**DESCRIPTION OF THE TASK**
From the data that follows, report how many lines hold the string "rect", giving only the number.

*** Opening of GIVEN DATA ***

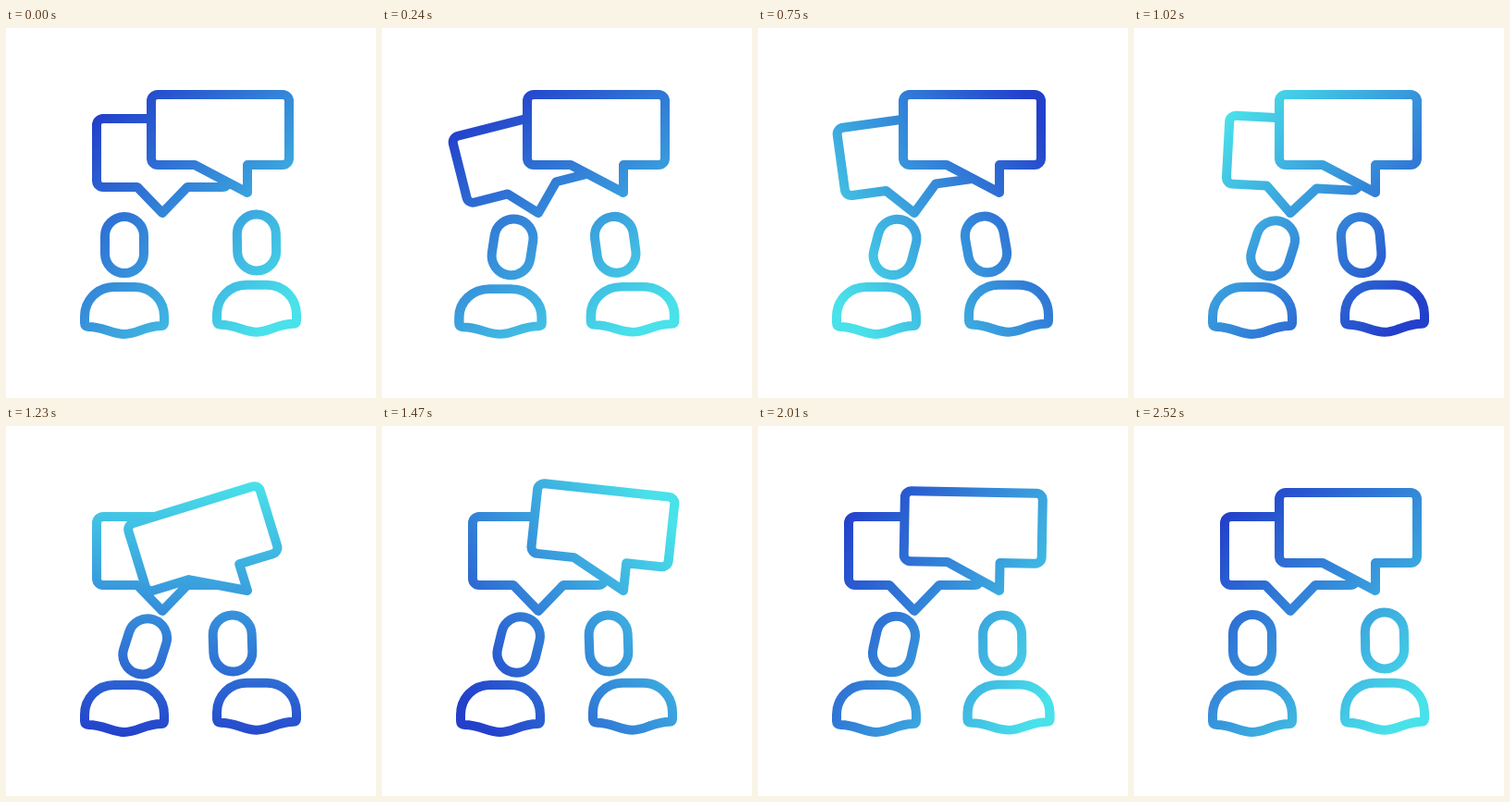
An HTML page that plays this animation: 400 by 400 pixels, repeating every 4550 ms.

```html
<!DOCTYPE html>
<html lang="en">
<head>
<meta charset="utf-8">
<title>Conversation</title>
<style>
  html, body { margin: 0; width: 100%; height: 100%; overflow: hidden; background: #fff; }
  svg { display: block; width: 100vw; height: 100vh; }

  .line { fill: none; stroke: #fff; stroke-width: 10; stroke-linejoin: round; }
  .front { fill: #000; }

  .move { animation: 4550ms cubic-bezier(.333, 0, .667, 1) infinite; }
  .paint { animation-name: spin; animation-timing-function: cubic-bezier(.36, 0, .4, 1); transform-origin: 200px 200px; }
  .back { animation-name: wobble; transform-origin: 169px 200px; }
  .front { animation-name: wobble; animation-delay: 1115ms; transform-origin: 261px 178px; }
  .head-a { animation-name: head-a; transform-origin: 128px 234.5px; }
  .head-b { animation-name: head-b; transform-origin: 271px 232px; }
  .body-a { animation-name: body-a; transform-origin: 128px 331px; }
  .body-b { animation-name: body-b; transform-origin: 128px 331px; }

  @keyframes spin {
    0% { transform: rotate(45deg); }
    55.38%, 100% { transform: rotate(405deg); }
  }

  @keyframes wobble {
    0%, 26.37%, 100% { transform: rotate(0deg); }
    3.52% { transform: rotate(-21deg); }
    9.89% { transform: rotate(15deg); }
    15.71% { transform: rotate(-8.5deg); }
    21.32% { transform: rotate(3.5deg); }
  }

  /* each roll is split in two halves: speed up into the dip, slow down out of it */
  @keyframes head-a {
    0% { transform: none; animation-timing-function: cubic-bezier(.33, 0, .67, .33); }
    4.18% { transform: translate(9px, 3.5px) rotate(6deg); animation-timing-function: cubic-bezier(.33, .67, .67, 1); }
    8.57% { transform: translate(18px, 1px) rotate(12deg); }
    25.3% { transform: translate(22.5px, 4px) rotate(18deg); }
    35.2% { transform: translate(19px, 1.5px) rotate(12.5deg); }
    45.05% { transform: translate(19px, 1.5px) rotate(12.5deg); animation-timing-function: cubic-bezier(.33, 0, .67, .33); }
    48.9% { transform: translate(9.5px, 4.5px) rotate(6deg); animation-timing-function: cubic-bezier(.33, .67, .67, 1); }
    52.75%, 100% { transform: none; }
  }

  @keyframes head-b {
    0% { transform: rotate(-1deg); animation-timing-function: cubic-bezier(.33, 0, .67, .33); }
    3.96% { transform: translate(-12px, 4px) rotate(-5deg); animation-timing-function: cubic-bezier(.33, .67, .67, 1); }
    7.91% { transform: translate(-24px, 1px) rotate(-10deg); }
    17.1% { transform: translate(-24.5px, 2px) rotate(-10deg); }
    26.4% { transform: translate(-26px, 3px) rotate(-2deg); }
    38.9% { transform: translate(-26px, 3px) rotate(-2deg); animation-timing-function: cubic-bezier(.33, 0, .67, .33); }
    42.97% { transform: translate(-14px, 6px) rotate(0deg); animation-timing-function: cubic-bezier(.33, .67, .67, 1); }
    47.03%, 100% { transform: rotate(-1deg); }
  }

  @keyframes body-a {
    0%, 8.57%, 45.05%, 52.75%, 100% { transform: scale(1); }
    4.18% { transform: scale(1.045, .95); }
    48.9% { transform: scale(1.04, .96); }
  }

  @keyframes body-b {
    0%, 14%, 38.9%, 47.25%, 100% { transform: scale(1); }
    3.96% { transform: scale(1.06, .95); }
    9.5% { transform: scale(.985, 1.02); }
    43.7% { transform: scale(1.035, .96); }
  }
</style>
</head>
<body>
<svg viewBox="0 0 400 400">
  <defs>
    <linearGradient id="tone" gradientUnits="userSpaceOnUse" x1="55" y1="200" x2="345" y2="200">
      <stop offset="0" stop-color="#2340cb"/>
      <stop offset="1" stop-color="#49e1ea"/>
    </linearGradient>
    <path id="body" d="M85 312C85 294 99 280 117 280H139C157 280 171 294 171 312V319Q171 322 168 322C150 322 142 331 128 331C114 331 106 323 89 323Q85 323 85 319Z"/>
    <mask id="lines" maskUnits="userSpaceOnUse" x="0" y="0" width="400" height="400">
      <g class="line">
        <path class="move back" d="M105 98H234a7 7 0 0 1 7 7V165a7 7 0 0 1-7 7H196L169 200L142 172H105a7 7 0 0 1-7-7V105a7 7 0 0 1 7-7Z"/>
        <path class="move front" d="M164 72H299a7 7 0 0 1 7 7V141a7 7 0 0 1-7 7H261V178L204 148H164a7 7 0 0 1-7-7V79a7 7 0 0 1 7-7Z"/>
        <rect class="move head-a" x="107" y="204" width="42" height="61" rx="21"/>
        <g class="move body-a"><use href="#body"/></g>
        <rect class="move head-b" x="250" y="201.5" width="42" height="61" rx="21"/>
        <g transform="translate(143 -2.3)">
          <g class="move body-b"><use href="#body"/></g>
        </g>
      </g>
    </mask>
  </defs>
  <g mask="url(#lines)">
    <rect class="move paint" x="-100" y="-100" width="600" height="600" fill="url(#tone)"/>
  </g>
</svg>
</body>
</html>
```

*** Close of GIVEN DATA ***

**OUTPUT OF THE EXERCISE**
3